Ultrasound-guided sclerotherapy involves as many as 5-10 injections. The needle used is finer than that used to take a routine blood test. Often there is no further sensation after the injection.
Micro-sclerotherapy may involve up to 20 to 30 injections in a single treatment session. The type of needle used for this technique is the similar in size to that used for acupuncture.
4. What is trapped blood and how does it occur?
Trapped blood occurs in approximately 1 in 3 patients who receive any form of sclerotherapy. It has been mentioned earlier that sclerotherapy causes shrinkage and closure of diseased veins. Often there are sections of incompletely treated veins between segments of completely treated veins. This trapped blood causes noticeable bruising and small segments of lumpy, tender veins but does not usually occur until 2 to 4weeks after the treatment session. To prevent pigmentation, it is important to release all occurrences of trapped blood. This is done with a needle prick and requires no other special care or attention.
Diagram of an incompletely treated vessel
5. Can sclerotherapy be unsafe?
Patients who are either immobile or unable to wear grade 2 compressive stockings are not suitable for sclerotherapy. Also patients with a strong history of deep-vein thrombosis (DVT) or blood clotting disorder must be treated with extreme caution.
DVT risk factors can be readily identified with the Personal Profile©. The risk of DVT per sclerotherapy treatment has been reported in the scientific literature as ranging from 1 in 500 to 1 in 1000. In simple terms, the risk of DVT with sclerotherapy treatment is approximately equivalent to the DVT risk associated with flying long distances, taking hormone tablets or smoking heavily. Remember also that untreated varicose veins are a risk on their own.
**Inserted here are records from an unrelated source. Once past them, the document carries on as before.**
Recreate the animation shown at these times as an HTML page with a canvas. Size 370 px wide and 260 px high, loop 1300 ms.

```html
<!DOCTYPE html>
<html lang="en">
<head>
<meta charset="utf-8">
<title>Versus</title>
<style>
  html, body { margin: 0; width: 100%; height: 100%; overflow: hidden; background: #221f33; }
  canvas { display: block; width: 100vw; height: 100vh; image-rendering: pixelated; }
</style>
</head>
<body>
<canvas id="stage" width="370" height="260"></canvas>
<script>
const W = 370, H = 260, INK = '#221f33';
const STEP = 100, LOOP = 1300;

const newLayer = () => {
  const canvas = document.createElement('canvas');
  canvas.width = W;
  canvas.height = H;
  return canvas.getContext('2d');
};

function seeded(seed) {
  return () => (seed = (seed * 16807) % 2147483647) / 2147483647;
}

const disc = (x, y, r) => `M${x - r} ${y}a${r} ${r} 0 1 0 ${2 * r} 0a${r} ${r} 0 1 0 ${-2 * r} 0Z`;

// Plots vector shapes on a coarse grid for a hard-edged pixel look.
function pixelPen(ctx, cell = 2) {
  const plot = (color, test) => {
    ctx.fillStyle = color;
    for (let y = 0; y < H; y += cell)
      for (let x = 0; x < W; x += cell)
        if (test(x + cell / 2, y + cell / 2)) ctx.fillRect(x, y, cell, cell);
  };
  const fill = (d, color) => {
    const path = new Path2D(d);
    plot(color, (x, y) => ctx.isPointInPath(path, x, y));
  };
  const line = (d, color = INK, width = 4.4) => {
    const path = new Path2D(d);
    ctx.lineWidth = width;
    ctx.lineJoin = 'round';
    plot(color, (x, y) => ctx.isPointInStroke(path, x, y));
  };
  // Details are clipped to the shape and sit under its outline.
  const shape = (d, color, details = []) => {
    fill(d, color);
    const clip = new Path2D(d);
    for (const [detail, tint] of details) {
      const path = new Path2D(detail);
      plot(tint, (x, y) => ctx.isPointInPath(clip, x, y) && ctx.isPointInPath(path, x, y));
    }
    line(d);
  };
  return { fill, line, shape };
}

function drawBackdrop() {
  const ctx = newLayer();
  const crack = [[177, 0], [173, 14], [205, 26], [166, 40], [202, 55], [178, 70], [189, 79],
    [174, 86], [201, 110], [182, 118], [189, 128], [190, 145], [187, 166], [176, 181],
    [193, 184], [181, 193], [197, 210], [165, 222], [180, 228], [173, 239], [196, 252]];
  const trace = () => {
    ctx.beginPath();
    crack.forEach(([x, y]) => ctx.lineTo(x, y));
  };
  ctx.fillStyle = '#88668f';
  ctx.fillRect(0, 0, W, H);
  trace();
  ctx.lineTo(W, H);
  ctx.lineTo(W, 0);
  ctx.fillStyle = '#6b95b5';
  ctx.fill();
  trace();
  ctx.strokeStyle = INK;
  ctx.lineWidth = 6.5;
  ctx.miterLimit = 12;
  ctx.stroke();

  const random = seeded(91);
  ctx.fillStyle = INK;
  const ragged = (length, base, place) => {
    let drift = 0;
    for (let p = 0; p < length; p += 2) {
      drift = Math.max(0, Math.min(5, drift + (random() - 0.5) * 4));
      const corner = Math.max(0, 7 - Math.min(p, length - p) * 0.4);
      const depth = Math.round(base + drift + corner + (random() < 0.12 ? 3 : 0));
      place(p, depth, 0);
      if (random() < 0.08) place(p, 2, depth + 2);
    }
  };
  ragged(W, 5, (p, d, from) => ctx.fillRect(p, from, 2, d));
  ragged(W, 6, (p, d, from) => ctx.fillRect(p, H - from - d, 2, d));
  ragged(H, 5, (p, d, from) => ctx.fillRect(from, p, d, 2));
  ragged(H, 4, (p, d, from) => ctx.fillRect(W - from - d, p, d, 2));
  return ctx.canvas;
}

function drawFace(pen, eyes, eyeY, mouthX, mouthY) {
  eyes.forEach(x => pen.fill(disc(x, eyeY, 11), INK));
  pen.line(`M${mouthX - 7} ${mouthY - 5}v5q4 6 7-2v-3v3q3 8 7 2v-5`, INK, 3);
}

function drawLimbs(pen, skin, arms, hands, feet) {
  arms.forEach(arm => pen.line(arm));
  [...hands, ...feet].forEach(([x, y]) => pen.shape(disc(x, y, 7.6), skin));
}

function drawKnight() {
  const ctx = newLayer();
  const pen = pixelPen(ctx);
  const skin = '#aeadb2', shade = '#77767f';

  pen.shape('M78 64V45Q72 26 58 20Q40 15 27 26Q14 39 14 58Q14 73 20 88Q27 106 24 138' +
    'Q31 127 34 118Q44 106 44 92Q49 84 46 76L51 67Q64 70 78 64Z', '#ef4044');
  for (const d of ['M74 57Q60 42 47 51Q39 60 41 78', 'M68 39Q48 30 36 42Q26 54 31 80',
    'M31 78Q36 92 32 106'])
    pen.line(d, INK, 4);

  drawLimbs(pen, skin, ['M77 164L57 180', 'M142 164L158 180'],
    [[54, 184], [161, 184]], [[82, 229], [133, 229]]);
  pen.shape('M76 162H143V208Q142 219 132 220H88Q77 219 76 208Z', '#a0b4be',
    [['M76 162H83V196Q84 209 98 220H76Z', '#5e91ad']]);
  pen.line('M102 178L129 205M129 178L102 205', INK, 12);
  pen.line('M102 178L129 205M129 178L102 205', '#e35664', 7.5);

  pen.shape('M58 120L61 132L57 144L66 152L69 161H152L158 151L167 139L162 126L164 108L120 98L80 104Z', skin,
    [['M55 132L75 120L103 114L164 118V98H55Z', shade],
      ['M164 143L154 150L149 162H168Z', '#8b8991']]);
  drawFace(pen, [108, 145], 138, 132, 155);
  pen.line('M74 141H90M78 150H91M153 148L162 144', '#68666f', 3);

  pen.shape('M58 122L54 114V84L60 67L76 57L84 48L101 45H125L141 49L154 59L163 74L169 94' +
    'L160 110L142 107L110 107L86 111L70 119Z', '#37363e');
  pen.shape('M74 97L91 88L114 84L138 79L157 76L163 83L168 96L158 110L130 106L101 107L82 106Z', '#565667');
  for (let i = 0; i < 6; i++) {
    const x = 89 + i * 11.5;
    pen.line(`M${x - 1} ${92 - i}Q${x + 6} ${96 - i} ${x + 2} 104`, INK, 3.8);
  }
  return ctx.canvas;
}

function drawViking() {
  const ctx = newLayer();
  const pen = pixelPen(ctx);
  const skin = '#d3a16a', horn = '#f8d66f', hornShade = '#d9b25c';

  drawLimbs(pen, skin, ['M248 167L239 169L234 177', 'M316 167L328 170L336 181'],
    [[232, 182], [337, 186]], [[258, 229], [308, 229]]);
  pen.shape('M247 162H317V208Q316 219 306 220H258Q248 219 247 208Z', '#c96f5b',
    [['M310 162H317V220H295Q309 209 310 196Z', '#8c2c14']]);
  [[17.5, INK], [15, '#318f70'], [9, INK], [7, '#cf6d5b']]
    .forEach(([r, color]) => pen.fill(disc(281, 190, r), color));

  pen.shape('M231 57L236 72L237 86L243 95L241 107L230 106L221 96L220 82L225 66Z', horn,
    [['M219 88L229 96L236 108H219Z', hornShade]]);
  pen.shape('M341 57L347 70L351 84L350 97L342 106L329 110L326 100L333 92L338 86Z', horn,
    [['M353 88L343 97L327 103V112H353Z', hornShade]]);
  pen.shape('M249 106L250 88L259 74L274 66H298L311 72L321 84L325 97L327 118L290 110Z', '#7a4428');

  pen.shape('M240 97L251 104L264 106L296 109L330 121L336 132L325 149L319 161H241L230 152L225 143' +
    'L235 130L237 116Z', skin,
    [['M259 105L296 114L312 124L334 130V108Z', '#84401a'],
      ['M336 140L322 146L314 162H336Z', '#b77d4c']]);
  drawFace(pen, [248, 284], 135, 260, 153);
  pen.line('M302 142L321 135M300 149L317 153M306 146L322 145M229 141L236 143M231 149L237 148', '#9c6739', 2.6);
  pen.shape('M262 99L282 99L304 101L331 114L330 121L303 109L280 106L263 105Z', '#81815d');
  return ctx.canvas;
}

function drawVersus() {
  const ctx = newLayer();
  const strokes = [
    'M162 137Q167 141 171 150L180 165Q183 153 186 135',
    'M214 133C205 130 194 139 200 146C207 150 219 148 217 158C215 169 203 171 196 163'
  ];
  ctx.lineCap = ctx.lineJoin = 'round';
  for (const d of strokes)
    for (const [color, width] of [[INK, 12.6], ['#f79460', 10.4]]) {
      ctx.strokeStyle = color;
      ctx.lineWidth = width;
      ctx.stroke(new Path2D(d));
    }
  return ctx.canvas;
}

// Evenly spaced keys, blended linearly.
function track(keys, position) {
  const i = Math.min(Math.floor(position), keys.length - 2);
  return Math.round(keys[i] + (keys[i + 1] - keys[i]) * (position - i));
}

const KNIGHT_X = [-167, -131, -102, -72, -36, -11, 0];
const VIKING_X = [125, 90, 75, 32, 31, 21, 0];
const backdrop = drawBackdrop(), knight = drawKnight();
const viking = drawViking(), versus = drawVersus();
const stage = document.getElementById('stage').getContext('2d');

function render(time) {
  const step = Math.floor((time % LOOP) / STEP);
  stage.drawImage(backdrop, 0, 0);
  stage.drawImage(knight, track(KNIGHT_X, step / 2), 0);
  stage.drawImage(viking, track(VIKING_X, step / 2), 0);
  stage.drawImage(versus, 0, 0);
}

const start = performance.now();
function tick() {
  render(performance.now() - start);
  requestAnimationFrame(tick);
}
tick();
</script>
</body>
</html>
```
Early detection and prompt treatment remain the best option for managing this complication.
In patients with no additional risk factor, sclerotherapy is a very safe treatment option.
6. Will abnormal veins keep coming back?
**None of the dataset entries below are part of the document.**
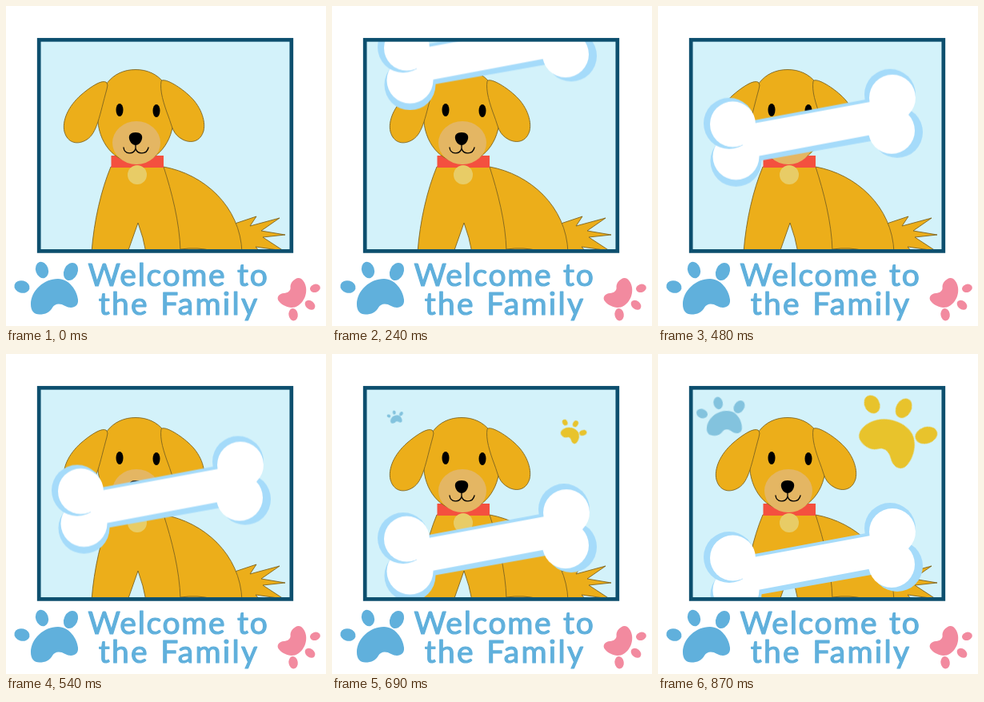
Animation, 400 px wide and 400 px high, one loop 900 ms. Source, as an HTML page:

```html
<!DOCTYPE html>
<html lang="en">
<head>
<meta charset="utf-8">
<title>Welcome to the Family</title>
<style>
  html, body { margin: 0; width: 100%; height: 100%; overflow: hidden; background: #fff; }
  svg { display: block; width: 100vw; height: 100vh; }
  .fur { fill: #ecae1a; stroke: #7d6420; stroke-width: .9; stroke-linejoin: round; }
  .line { fill: none; stroke: #7d6420; stroke-width: .9; }
  .mouth { fill: none; stroke: #000; stroke-width: 1.3; stroke-linecap: round; }
  .rim { fill: #a5dbfa; }
  .white { fill: #fff; }
  text {
    font: 400 39px Lato, "Open Sans", sans-serif;
    letter-spacing: 1.7px; word-spacing: 2px; text-anchor: middle;
    fill: #60b0dc; stroke: #60b0dc; stroke-width: 1.2; stroke-linejoin: round;
  }
  .wide { letter-spacing: 2.3px; }
</style>
</head>
<body>
<svg viewBox="0 0 400 400">
  <defs>
    <clipPath id="view"><rect x="43" y="44" width="312" height="260"/></clipPath>
    <g id="paw">
      <ellipse cx="-41" cy="-12" rx="9.7" ry="7.7" transform="rotate(15 -41 -12)"/>
      <ellipse cx="-16" cy="-33" rx="7.8" ry="10.5" transform="rotate(-18 -16 -33)"/>
      <ellipse cx="20" cy="-31" rx="8.5" ry="11.5" transform="rotate(25 20 -31)"/>
      <path d="M-30 10C-30-7-14-22 4-22C18-22 28-7 29 4C30 14 20 16 13 12C6 8 0 9-3 14C-6 20-12 22.500-19 22.500C-26 22.500-30 18-30 10Z"/>
    </g>
  </defs>

  <rect x="41" y="42" width="316" height="264" fill="#d3f2fa"/>

  <g clip-path="url(#view)">
    <g id="gold" fill="#e8c32c">
      <use href="#paw" transform="translate(291 109.500) rotate(47) scale(1.22)"/>
    </g>
    <g id="sky" fill="#83c3de">
      <use href="#paw" transform="translate(84 87) rotate(7) scale(.74)"/>
    </g>

    <!-- dog -->
    <path class="fur" d="M286 272L313 263L305 275L342 265L319 281L349 286L321 289L347 306L312 301L318 308H290Z"/>
    <path class="fur" d="M131 201H197C247 210 293 250 295 308H175Q172 290 165 271L152 308H107C110 268 119 230 131 201Z"/>
    <path class="line" d="M197 201C207 232 217 270 218 306M218 304Q240 301 258 306"/>
    <rect x="131.5" y="187" width="65.5" height="15" fill="#f4503f"/>
    <circle cx="164" cy="211" r="12" fill="#e8cc66"/>
    <path class="fur" d="M114.500 137C114.500 103 132 79.500 162 79.500C192 79.500 209.500 103 209.500 137C209.500 171 188 195.500 162 195.500C136 195.500 114.500 171 114.500 137Z"/>
    <path class="fur" d="M126 96C121 91 107 100 94 111C77 126 70 144 73 157C77 172 90 174 101 167C114 159 117 136 126 104Q128 98 126 96Z"/>
    <path class="fur" d="M194 94C197 89 216 100 228 111C243 124 250 143 247 156C243 170 231 172 221 167C208 160 208 151 203 138C197 122 192 106 194 94Z"/>
    <ellipse cx="163" cy="171" rx="30" ry="27" fill="#e4b663"/>
    <ellipse cx="142" cy="130" rx="4.500" ry="8"/>
    <ellipse cx="188" cy="131" rx="4.500" ry="8"/>
    <path d="M162 158C168 158 171 161 170 166C169 171 165 174 162 174C159 174 155 171 154 166C153 161 156 158 162 158Z"/>
    <path class="mouth" d="M162 173V178M147 177C148 186 160 186 162 178C164 186 176 186 178 177"/>

    <g id="bone">
      <path class="rim" d="M110 192L268 162.500L278 214L120 242Z"/>
      <circle class="rim" cx="97.500" cy="241" r="32"/>
      <circle class="white" cx="97.500" cy="235.500" r="29"/>
      <circle class="rim" cx="89" cy="194" r="32"/>
      <circle class="white" cx="93.500" cy="195" r="28.500"/>
      <circle class="rim" cx="299" cy="205" r="32"/>
      <circle class="rim" cx="290" cy="158" r="32"/>
      <circle class="white" cx="292" cy="203" r="29"/>
      <circle class="white" cx="293" cy="162" r="29"/>
      <path class="white" d="M106 196.500L290 162.500L292 203.500L106 238.500Z"/>
    </g>
  </g>

  <rect x="41.200" y="42.300" width="315.600" height="264.100" fill="none" stroke="#0d4f6e" stroke-width="4.700"/>

  <use href="#paw" fill="#60b0dc" transform="translate(61 363)"/>
  <use href="#paw" fill="#f28a9f" transform="translate(359 361) rotate(147) scale(.67)"/>
  <text x="215.500" y="350">Welcome to</text>
  <text class="wide" x="216" y="386">the Family</text>
</svg>

<script>
  const LOOP = 900, STEP = 30;

  // Runs a stepped move between two times of the loop and holds outside it.
  function move(id, start, end, from, to) {
    document.getElementById(id).animate([
      { transform: from, offset: 0 },
      { transform: from, offset: start / LOOP, easing: `steps(${(end - start) / STEP}, end)` },
      { transform: to, offset: end / LOOP },
      { transform: to, offset: 1 }
    ], { duration: LOOP, iterations: Infinity, delay: -1 }); // 1 ms lead keeps step edges clear of rounding
  }

  function grow(id, x, y) {
    document.getElementById(id).style.transformOrigin = `${x}px ${y}px`;
    move(id, 600, 870, 'scale(0)', 'scale(1)');
  }

  move('bone', 0, 750, 'translateY(-238px)', 'translateY(60px)');
  grow('gold', 303, 97);
  grow('sky', 79, 79);
</script>
</body>
</html>
```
Generally, veins treated adequately by sclerotherapy do not recur.
It is more important, however, to understand that the underlying weakness in the vein walls is not corrected by sclerotherapy and therefore new vessels will be expected to appear with time.
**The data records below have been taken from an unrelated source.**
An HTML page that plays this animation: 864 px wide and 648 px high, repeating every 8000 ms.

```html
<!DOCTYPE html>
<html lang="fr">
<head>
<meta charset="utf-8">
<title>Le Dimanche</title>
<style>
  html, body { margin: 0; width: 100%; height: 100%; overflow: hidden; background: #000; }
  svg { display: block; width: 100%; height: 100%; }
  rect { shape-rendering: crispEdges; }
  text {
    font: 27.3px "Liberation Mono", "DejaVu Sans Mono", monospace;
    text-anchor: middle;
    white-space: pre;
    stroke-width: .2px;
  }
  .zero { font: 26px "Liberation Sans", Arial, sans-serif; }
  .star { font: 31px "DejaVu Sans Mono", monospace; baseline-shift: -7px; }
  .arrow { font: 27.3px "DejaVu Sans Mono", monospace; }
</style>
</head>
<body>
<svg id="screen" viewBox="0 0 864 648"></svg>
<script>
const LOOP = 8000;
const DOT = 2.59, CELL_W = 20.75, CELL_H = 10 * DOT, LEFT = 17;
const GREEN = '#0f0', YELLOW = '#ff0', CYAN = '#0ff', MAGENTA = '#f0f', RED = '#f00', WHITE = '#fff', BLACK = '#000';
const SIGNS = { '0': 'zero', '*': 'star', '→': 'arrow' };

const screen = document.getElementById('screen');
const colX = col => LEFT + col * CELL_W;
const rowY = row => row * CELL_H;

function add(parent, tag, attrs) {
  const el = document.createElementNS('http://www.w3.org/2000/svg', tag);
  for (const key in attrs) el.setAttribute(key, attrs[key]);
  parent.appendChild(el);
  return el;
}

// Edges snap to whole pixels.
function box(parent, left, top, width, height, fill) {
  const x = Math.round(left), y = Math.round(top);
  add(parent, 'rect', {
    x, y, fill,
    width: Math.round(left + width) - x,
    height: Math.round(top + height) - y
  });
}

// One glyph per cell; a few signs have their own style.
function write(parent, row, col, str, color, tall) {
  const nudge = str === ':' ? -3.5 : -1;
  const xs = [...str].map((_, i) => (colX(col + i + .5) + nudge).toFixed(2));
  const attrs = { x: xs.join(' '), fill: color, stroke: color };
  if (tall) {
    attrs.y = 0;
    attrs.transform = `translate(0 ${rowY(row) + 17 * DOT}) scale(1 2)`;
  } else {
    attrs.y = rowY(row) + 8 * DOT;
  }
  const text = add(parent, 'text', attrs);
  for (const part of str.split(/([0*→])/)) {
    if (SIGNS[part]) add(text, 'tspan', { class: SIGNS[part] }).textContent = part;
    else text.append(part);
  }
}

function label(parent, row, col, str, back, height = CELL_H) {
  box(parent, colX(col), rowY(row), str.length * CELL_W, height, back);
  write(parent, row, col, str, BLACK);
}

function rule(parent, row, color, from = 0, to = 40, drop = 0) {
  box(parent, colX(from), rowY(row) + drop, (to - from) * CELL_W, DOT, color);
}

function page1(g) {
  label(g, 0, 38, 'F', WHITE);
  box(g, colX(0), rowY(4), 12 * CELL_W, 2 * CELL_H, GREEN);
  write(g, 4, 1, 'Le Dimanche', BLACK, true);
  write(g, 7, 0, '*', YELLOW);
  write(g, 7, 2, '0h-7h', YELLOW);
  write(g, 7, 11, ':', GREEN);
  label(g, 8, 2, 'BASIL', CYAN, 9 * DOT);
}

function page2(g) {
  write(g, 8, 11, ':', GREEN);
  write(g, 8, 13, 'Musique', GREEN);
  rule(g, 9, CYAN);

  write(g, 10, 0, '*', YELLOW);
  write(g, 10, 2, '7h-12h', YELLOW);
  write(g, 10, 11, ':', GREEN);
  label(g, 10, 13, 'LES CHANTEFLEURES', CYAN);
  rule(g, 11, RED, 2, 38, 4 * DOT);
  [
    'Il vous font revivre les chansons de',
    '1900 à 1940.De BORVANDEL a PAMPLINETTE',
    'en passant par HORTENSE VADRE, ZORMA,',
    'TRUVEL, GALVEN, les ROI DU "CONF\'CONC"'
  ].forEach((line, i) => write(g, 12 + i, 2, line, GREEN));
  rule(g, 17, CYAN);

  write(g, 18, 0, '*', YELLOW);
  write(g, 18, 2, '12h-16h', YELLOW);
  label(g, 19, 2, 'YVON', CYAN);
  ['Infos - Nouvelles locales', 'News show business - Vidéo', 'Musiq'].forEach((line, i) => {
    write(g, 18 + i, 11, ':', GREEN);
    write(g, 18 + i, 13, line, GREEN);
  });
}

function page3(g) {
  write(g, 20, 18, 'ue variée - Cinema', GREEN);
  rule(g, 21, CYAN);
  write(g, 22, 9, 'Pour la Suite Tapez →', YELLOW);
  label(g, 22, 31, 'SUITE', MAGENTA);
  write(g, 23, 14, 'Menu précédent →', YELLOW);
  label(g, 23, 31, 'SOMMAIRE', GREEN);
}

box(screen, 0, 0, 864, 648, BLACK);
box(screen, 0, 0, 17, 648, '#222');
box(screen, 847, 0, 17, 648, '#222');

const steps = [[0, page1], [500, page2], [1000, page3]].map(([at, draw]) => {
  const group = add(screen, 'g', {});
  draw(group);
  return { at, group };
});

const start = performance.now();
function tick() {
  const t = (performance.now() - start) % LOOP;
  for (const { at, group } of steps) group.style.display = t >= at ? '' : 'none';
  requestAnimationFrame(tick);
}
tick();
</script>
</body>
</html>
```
It is important to maintain normal body weight, exercise regularly and avoid wearing high-heeled shoes to minimise the development of dilated veins.
An annual check-up is recommended to detect the development of new veins earlier. These can then be treated far more readily. Future sclerotherapy treatments should be expected in most cases
7. Can sclerotherapy be undergone if pregnant or breast-feeding?
Sclerotherapy should not be performed on patients who are pregnant or intending to become pregnant. The same rule applies to mothers who are breast feeding. There is no current data available on the effect of using sclerosants during pregnancy or breast feeding.
If planning a pregnancy, undergoing sclerotherapy treatment well in advance of becoming pregnant is advisable as it may assist in reducing the overall disease progression during pregnancy. Unlike surgical stripping, new varicose veins that may appear following pregnancy can be quite easily managed with sclerotherapy.
8. How long does the procedure take?
Sclerotherapy procedures are remarkably painless and do not involve long procedures or hospital stays.
The micro-sclerotherapy procedure is performed in the treatment room and takes approximately 1 hour for the entire process. This includes set-up, pack-up, application of stockings etc. The ultrasound-guided sclerotherapy procedure takes approximately the same amount of time but is performed in the vascular laboratory at the same premises.